Data entries:
:::::
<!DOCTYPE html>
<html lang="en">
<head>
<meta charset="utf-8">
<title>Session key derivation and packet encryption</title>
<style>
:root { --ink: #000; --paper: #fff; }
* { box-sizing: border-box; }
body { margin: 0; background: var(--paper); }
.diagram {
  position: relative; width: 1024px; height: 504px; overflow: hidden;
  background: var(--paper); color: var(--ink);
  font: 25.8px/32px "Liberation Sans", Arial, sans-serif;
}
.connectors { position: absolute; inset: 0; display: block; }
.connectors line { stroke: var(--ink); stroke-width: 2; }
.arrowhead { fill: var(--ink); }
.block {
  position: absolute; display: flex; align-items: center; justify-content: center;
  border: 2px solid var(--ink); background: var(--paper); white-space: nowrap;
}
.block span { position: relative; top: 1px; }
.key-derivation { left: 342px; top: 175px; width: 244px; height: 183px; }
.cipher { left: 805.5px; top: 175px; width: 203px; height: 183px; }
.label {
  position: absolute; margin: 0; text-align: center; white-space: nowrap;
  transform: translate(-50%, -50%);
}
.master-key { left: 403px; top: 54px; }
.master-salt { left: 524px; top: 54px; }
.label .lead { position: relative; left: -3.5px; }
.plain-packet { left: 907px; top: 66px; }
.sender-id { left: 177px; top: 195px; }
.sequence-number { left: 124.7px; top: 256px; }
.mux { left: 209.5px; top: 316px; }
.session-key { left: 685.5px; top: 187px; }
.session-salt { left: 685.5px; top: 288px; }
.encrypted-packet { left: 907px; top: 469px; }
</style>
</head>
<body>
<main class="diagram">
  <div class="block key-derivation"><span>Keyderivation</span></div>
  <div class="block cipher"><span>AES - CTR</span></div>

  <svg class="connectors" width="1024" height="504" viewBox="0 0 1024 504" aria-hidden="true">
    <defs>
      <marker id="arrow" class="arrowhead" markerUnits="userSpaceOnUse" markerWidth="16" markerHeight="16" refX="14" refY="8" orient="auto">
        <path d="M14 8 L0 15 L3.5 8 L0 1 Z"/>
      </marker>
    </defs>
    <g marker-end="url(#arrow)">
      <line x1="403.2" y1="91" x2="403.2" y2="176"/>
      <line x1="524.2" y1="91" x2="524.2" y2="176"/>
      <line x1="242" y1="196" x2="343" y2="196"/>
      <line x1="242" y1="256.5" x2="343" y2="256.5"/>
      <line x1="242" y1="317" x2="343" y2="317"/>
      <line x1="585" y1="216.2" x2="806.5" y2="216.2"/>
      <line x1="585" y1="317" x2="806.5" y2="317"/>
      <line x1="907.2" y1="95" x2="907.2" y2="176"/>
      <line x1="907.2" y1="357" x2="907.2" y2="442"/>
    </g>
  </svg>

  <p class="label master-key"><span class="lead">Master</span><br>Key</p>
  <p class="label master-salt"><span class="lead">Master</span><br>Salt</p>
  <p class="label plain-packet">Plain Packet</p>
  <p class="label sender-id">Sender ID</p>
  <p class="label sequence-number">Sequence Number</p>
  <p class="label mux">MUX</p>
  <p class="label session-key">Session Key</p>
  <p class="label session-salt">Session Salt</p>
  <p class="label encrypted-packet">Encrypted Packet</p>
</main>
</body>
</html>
:::::
- TO DO
Which lines in the records above hold the string "salt"? Copy each of them.

- WRITTEN REPLY
.master-salt { left: 524px; top: 54px; }
.session-salt { left: 685.5px; top: 288px; }
  <p class="label master-salt"><span class="lead">Master</span><br>Salt</p>
  <p class="label session-salt">Session Salt</p>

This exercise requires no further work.